Okay, I realize my last post was a downer. Those experiences were building, and I felt like corruption was an issue that needed to be addressed as something that affected our work and experiences frequently.
So now I am home, resting visiting friends and family, and sleeping... a lot. I want to conclude this blog appropriately, summarize what this summer has meant to me, what I have learned; but how can I do that simply for a summer that has been enlightening, challenging, exciting, tiring, busy, slow, confusing and ... a lot of other things.
Once upon a time... A long long time ago... Far far away... Well you see there was this angry momma baboon...
Nothing quite starts it off right. During this brief time of R&R before I return to IU next week and start ICore, I have needed some serious time for Reflection and Remembering. Albert Einstein said "If you can't explain it simply, you don't understand it well enough." I feel like that was how a lot of my summer program went. I also feel that the uncertainty, could be seen in our work and especially in my grant proposal. After a week of telling stories, I realize there are three highlights I would like to share:
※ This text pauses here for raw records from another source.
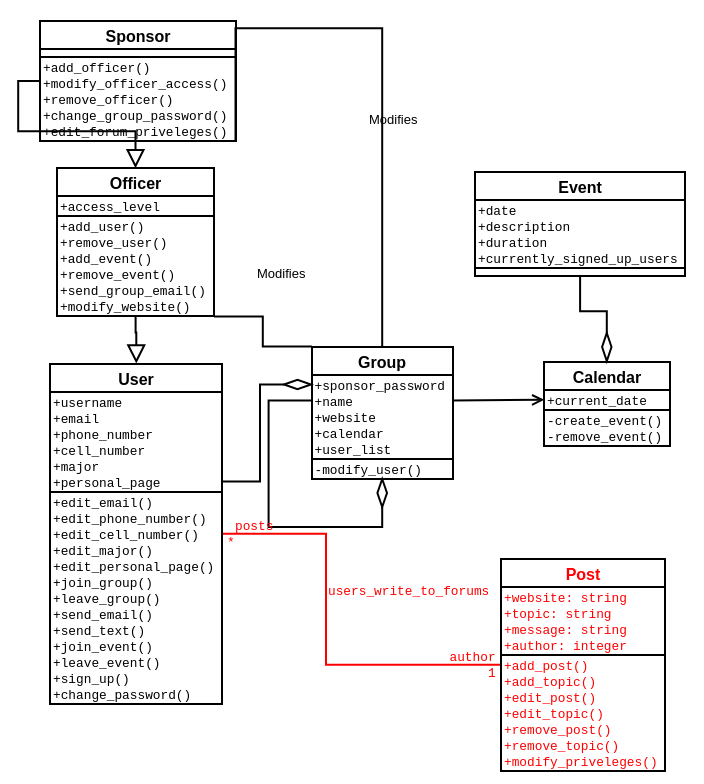
<!DOCTYPE html>
<html lang="en">
<head>
<meta charset="utf-8">
<title>Group management class diagram</title>
<style>
:root { --paper: #fff; --ink: #000; --accent: #f00; }
* { box-sizing: border-box; margin: 0; padding: 0; }
html, body { width: 704px; height: 784px; overflow: hidden; background: var(--paper); }
.diagram { position: relative; width: 704px; height: 784px; overflow: hidden; color: var(--ink); }
.class {
  position: absolute; display: flex; flex-direction: column;
  border: 2px solid var(--ink); white-space: nowrap;
}
.class h2 { height: 26px; font: bold 16px/30px "Liberation Sans", Arial, sans-serif; text-align: center; }
.class ul {
  list-style: none; border-top: 2px solid var(--ink); padding: 2px 0 0 2px;
  font: 12.8px/16px "Liberation Mono", monospace;
}
.class li { position: relative; top: 1px; height: 16px; }
.class ul.empty { height: 8px; }
.sponsor { left: 39px; top: 20px; width: 198px; }
.officer { left: 56px; top: 167px; width: 159px; }
.user { left: 49px; top: 362.5px; width: 174px; }
.group { left: 310.5px; top: 345.5px; width: 143px; }
.event { left: 474px; top: 170.5px; width: 212px; }
.calendar { left: 543px; top: 360.7px; width: 128px; }
.post { left: 500px; top: 558px; width: 166px; }
.post h2, .post li, .forum { color: var(--accent); }
.connectors { position: absolute; left: 0; top: 0; fill: none; stroke: var(--ink); stroke-width: 2; }
.connectors .end { fill: var(--paper); }
.connectors .forum-link { stroke: var(--accent); }
.label { position: absolute; white-space: nowrap; font: 13px/16px "Liberation Sans", Arial, sans-serif; }
.forum { font: 12.8px/16px "Liberation Mono", monospace; }
</style>
</head>
<body>
<main class="diagram">
  <section class="class sponsor">
    <h2>Sponsor</h2>
    <ul class="empty"></ul>
    <ul>
      <li>+add_officer()</li>
      <li>+modify_officer_access()</li>
      <li>+remove_officer()</li>
      <li>+change_group_password()</li>
      <li>+edit_forum_priveleges()</li>
    </ul>
  </section>

  <section class="class officer">
    <h2>Officer</h2>
    <ul><li>+access_level</li></ul>
    <ul>
      <li>+add_user()</li>
      <li>+remove_user()</li>
      <li>+add_event()</li>
      <li>+remove_event()</li>
      <li>+send_group_email()</li>
      <li>+modify_website()</li>
    </ul>
  </section>

  <section class="class user">
    <h2>User</h2>
    <ul>
      <li>+username</li>
      <li>+email</li>
      <li>+phone_number</li>
      <li>+cell_number</li>
      <li>+major</li>
      <li>+personal_page</li>
    </ul>
    <ul>
      <li>+edit_email()</li>
      <li>+edit_phone_number()</li>
      <li>+edit_cell_number()</li>
      <li>+edit_major()</li>
      <li>+edit_personal_page()</li>
      <li>+join_group()</li>
      <li>+leave_group()</li>
      <li>+send_email()</li>
      <li>+send_text()</li>
      <li>+join_event()</li>
      <li>+leave_event()</li>
      <li>+sign_up()</li>
      <li>+change_password()</li>
    </ul>
  </section>

  <section class="class group">
    <h2>Group</h2>
    <ul>
      <li>+sponsor_password</li>
      <li>+name</li>
      <li>+website</li>
      <li>+calendar</li>
      <li>+user_list</li>
    </ul>
    <ul><li>-modify_user()</li></ul>
  </section>

  <section class="class event">
    <h2>Event</h2>
    <ul>
      <li>+date</li>
      <li>+description</li>
      <li>+duration</li>
      <li>+currently_signed_up_users</li>
    </ul>
    <ul class="empty"></ul>
  </section>

  <section class="class calendar">
    <h2>Calendar</h2>
    <ul><li>+current_date</li></ul>
    <ul>
      <li>-create_event()</li>
      <li>-remove_event()</li>
    </ul>
  </section>

  <section class="class post">
    <h2>Post</h2>
    <ul>
      <li>+website: string</li>
      <li>+topic: string</li>
      <li>+message: string</li>
      <li>+author: integer</li>
    </ul>
    <ul>
      <li>+add_post()</li>
      <li>+add_topic()</li>
      <li>+edit_post()</li>
      <li>+edit_topic()</li>
      <li>+remove_post()</li>
      <li>+remove_topic()</li>
      <li>+modify_priveleges()</li>
    </ul>
  </section>

  <svg class="connectors" width="704" height="784" viewBox="0 0 704 784" aria-hidden="true">
    <g class="sponsor-to-officer">
      <polyline points="40,81 18.2,81 18.2,131.3 135.5,131.3 135.5,150"/>
      <polygon class="end" points="127.5,150 143.5,150 135.5,166"/>
    </g>
    <polyline class="sponsor-to-group" points="235.5,141 235.5,28.2 382.2,28.2 382.2,346"/>
    <polyline class="officer-to-group" points="214,316.5 262.8,316.5 262.8,346.5 312,346.5"/>
    <g class="officer-to-user">
      <polyline points="135.6,317 135.6,332.5 136.3,332.5 136.3,345"/>
      <polygon class="end" points="128.2,345.3 144.3,345.3 136.3,361.3"/>
    </g>
    <g class="user-to-group">
      <polyline points="222,481.5 260,481.5 260,384.5 284,384.5"/>
      <polygon class="end" points="284,384.5 297.5,379.8 311,384.5 297.5,389.2"/>
    </g>
    <g class="group-to-itself">
      <polyline points="312,400.5 268.6,400.5 268.6,527 382.2,527 382.2,507"/>
      <polygon class="end" points="382.2,479 387,493 382.2,507 377.4,493"/>
    </g>
    <g class="group-to-calendar">
      <line x1="453" y1="400.5" x2="542" y2="399.8"/>
      <polyline points="532,395 542,399.8 532,404.8"/>
    </g>
    <g class="event-to-calendar">
      <polyline points="580.1,276 580.1,311.2 606.8,311.2 606.8,333"/>
      <polygon class="end" points="606.8,333 611.5,347 606.8,361 602.1,347"/>
    </g>
    <polyline class="forum-link" points="223,533.7 326,533.7 326,664.7 500,664.7"/>
  </svg>

  <span class="label" style="left:369px;top:112px">Modifies</span>
  <span class="label" style="left:257px;top:266px">Modifies</span>
  <span class="label forum" style="left:235px;top:519px">posts</span>
  <span class="label forum" style="left:227px;top:535px">*</span>
  <span class="label forum" style="left:328px;top:584px">users_write_to_forums</span>
  <span class="label forum" style="left:449.5px;top:650px">author</span>
  <span class="label forum" style="left:488px;top:666px">1</span>
</main>
</body>
</html>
1. By the end of our Pilot Brand Development Project, I feel like the women of Marusacco understood what their current brand reputation is in the community, and sincerely wanted to help improve that image. Also I was pleasantly surprised how using reputation interchangeably with branding, clarified our message and goals. Women of small communities absolutely understand the positive and negative effects a reputation can have on any entity. The challenges of working in a developing country were great. If I were to do it all again, I absolutely would, and I think I would do a lot differently.
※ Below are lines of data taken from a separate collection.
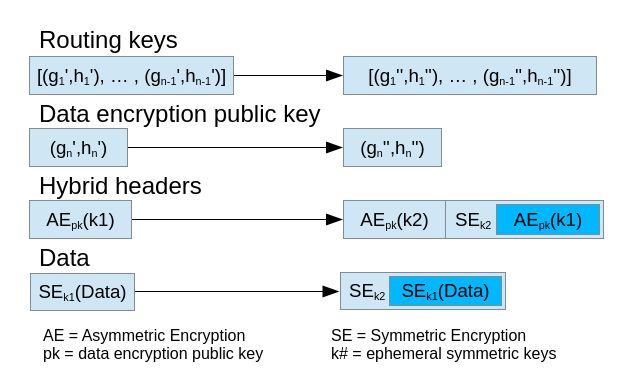
<!DOCTYPE html>
<html lang="en">
<head>
<meta charset="utf-8">
<title>Re-encryption of message parts</title>
<style>
:root {
  --paper: #ffffff;
  --ink: #000000;
  --node: #cfe7f5;
  --wrapped: #00b8ff;
  --edge: #808b92;
}
* { box-sizing: border-box; margin: 0; padding: 0; }
html, body { width: 629px; height: 388px; overflow: hidden; background: var(--paper); }
.diagram {
  position: relative; width: 629px; height: 388px;
  color: var(--ink);
  font-family: "Liberation Sans", Arial, sans-serif;
  white-space: nowrap;
}
.arrows { position: absolute; left: 0; top: 0; }
.heading { position: absolute; left: 39px; font-size: 24px; font-weight: 400; line-height: 28px; }
.node {
  position: absolute; height: 39px;
  display: flex; align-items: center; justify-content: center;
  background: var(--node); border: 1px solid var(--edge);
  font-size: 18.67px; line-height: 20px;
}
.node sub { position: relative; top: 3px; font-size: 10.8px; line-height: 0; vertical-align: baseline; }
.envelope { justify-content: space-between; padding: 0 3px 0 9px; }
.payload {
  display: flex; align-items: center; justify-content: center;
  height: 31px; background: var(--wrapped); border: 1px solid var(--edge);
}
.routing { top: 56px; }
.public-key { top: 128px; }
.headers { top: 200px; }
.data { top: 273px; height: 38px; }
.data.envelope { top: 272px; padding-left: 8px; }
.data .payload { height: 30px; }
.legend { position: absolute; top: 327px; font-size: 16px; line-height: 18px; }
</style>
</head>
<body>
<main class="diagram">
  <svg class="arrows" width="629" height="388" viewBox="0 0 629 388" aria-hidden="true">
    <defs>
      <polygon id="arrowhead" points="0,0 -17,-6 -17,6"/>
    </defs>
    <g stroke="#000" stroke-width="1">
      <line x1="234" y1="75.5" x2="330" y2="75.5"/>
      <line x1="128" y1="147.5" x2="330" y2="147.5"/>
      <line x1="132" y1="219.5" x2="330" y2="219.5"/>
      <line x1="135" y1="291.5" x2="326" y2="291.5"/>
    </g>
    <use href="#arrowhead" x="343" y="75.5"/>
    <use href="#arrowhead" x="343" y="147.5"/>
    <use href="#arrowhead" x="343" y="219.5"/>
    <use href="#arrowhead" x="339.5" y="291.5"/>
  </svg>

  <h2 class="heading" style="top:26px">Routing keys</h2>
  <div class="node routing" style="left:29px;width:205px"><span>[(g<sub>1</sub>',h<sub>1</sub>'), … , (g<sub>n-1</sub>',h<sub>n-1</sub>')]</span></div>
  <div class="node routing" style="left:343px;width:254px"><span>[(g<sub>1</sub>'',h<sub>1</sub>''), … , (g<sub>n-1</sub>'',h<sub>n-1</sub>'')]</span></div>

  <h2 class="heading" style="top:100px">Data encryption public key</h2>
  <div class="node public-key" style="left:29px;width:99px"><span>(g<sub>n</sub>',h<sub>n</sub>')</span></div>
  <div class="node public-key" style="left:343px;width:99px"><span>(g<sub>n</sub>'',h<sub>n</sub>'')</span></div>

  <h2 class="heading" style="top:172px">Hybrid headers</h2>
  <div class="node headers" style="left:29px;width:103px"><span>AE<sub>pk</sub>(k1)</span></div>
  <div class="node headers" style="left:343px;width:103px"><span>AE<sub>pk</sub>(k2)</span></div>
  <div class="node headers envelope" style="left:445px;width:159px">
    <span>SE<sub>k2</sub></span>
    <div class="payload" style="width:104px"><span>AE<sub>pk</sub>(k1)</span></div>
  </div>

  <h2 class="heading" style="top:244px">Data</h2>
  <div class="node data" style="left:30px;width:105px"><span>SE<sub>k1</sub>(Data)</span></div>
  <div class="node data envelope" style="left:340px;width:166px">
    <span>SE<sub>k2</sub></span>
    <div class="payload" style="width:113px"><span>SE<sub>k1</sub>(Data)</span></div>
  </div>

  <p class="legend" style="left:43px">AE = Asymmetric Encryption<br>pk = data encryption public key</p>
  <p class="legend" style="left:331px">SE = Symmetric Encryption<br>k# = ephemeral symmetric keys</p>
</main>
</body>
</html>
2. I loved and will miss rafting on, swimming in, partially drowning in, walking by, and seeing the Nile Victoria River. It was an amazing reminder daily of where I was in the world.
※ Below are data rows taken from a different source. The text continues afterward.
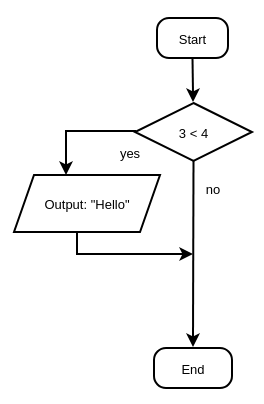
<!DOCTYPE html>
<html lang="en">
<head>
<meta charset="utf-8">
<title>Flowchart</title>
<style>
:root { --ink: #000; --paper: #fff; }
* { box-sizing: border-box; }
html, body { margin: 0; padding: 0; }
body { width: 264px; height: 404px; overflow: hidden; background: var(--paper); }
.flowchart {
  position: relative; width: 264px; height: 404px; overflow: hidden;
  background: var(--paper); color: var(--ink);
  font: 13px/16px "Liberation Sans", Arial, sans-serif;
}
.lines { position: absolute; left: 0; top: 0; }
.connector, .shape { stroke: var(--ink); stroke-width: 2; }
.connector { fill: none; }
.shape { fill: var(--paper); }
.arrow { fill: var(--ink); }
.node, .branch {
  position: absolute; display: flex; align-items: center; justify-content: center;
  white-space: nowrap;
}
.terminal { border: 2px solid var(--ink); background: var(--paper); }
.start { left: 156px; top: 17px; width: 73px; height: 42px; padding-top: 4px; border-radius: 13px; }
.end { left: 153px; top: 347px; width: 80px; height: 42px; padding-top: 3px; border-radius: 13px; }
.decision { left: 135px; top: 103px; width: 117px; height: 58px; padding-top: 3px; }
.output { left: 14px; top: 175px; width: 146px; height: 57px; padding-top: 2px; }
.yes { left: 115px; top: 146px; width: 30px; height: 16px; }
.no { left: 198px; top: 182px; width: 30px; height: 16px; }
</style>
</head>
<body>
<main class="flowchart">
  <svg class="lines" width="264" height="404" viewBox="0 0 264 404" aria-hidden="true">
    <defs>
      <path id="arrowhead" class="arrow" d="M0 0L-7 -14L0 -10.5L7 -14Z"/>
    </defs>
    <path class="connector" d="M192.5 58L193 93"/>
    <path class="connector" d="M136 131H66V166"/>
    <path class="connector" d="M193.5 161L193 338"/>
    <path class="connector" d="M77 231V254H184"/>
    <use href="#arrowhead" x="193" y="102"/>
    <use href="#arrowhead" x="66" y="175"/>
    <use href="#arrowhead" x="193" y="347"/>
    <use href="#arrowhead" transform="translate(193 254) rotate(-90)"/>
    <polygon class="shape" points="193.5,103 252,132 193.5,161 135,132"/>
    <polygon class="shape" points="34,175 160,175 140,232 14,232"/>
  </svg>
  <div class="node terminal start">Start</div>
  <div class="node decision">3 &lt; 4</div>
  <div class="branch yes">yes</div>
  <div class="branch no">no</div>
  <div class="node output">Output: "Hello"</div>
  <div class="node terminal end">End</div>
</main>
</body>
</html>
3. The biggest highlight of summer was probably hanging out with this guy! Baby Solomon and I shared many ups and downs, literally, as he learned how to walk as well as had many other adventures typical for a one year old. Having a host family greatly (and positively) affected my experience and their welcome definitely eased my transition to becoming Ugandan - which will always be a part of me.
Thanks for reading. Nice time everyone,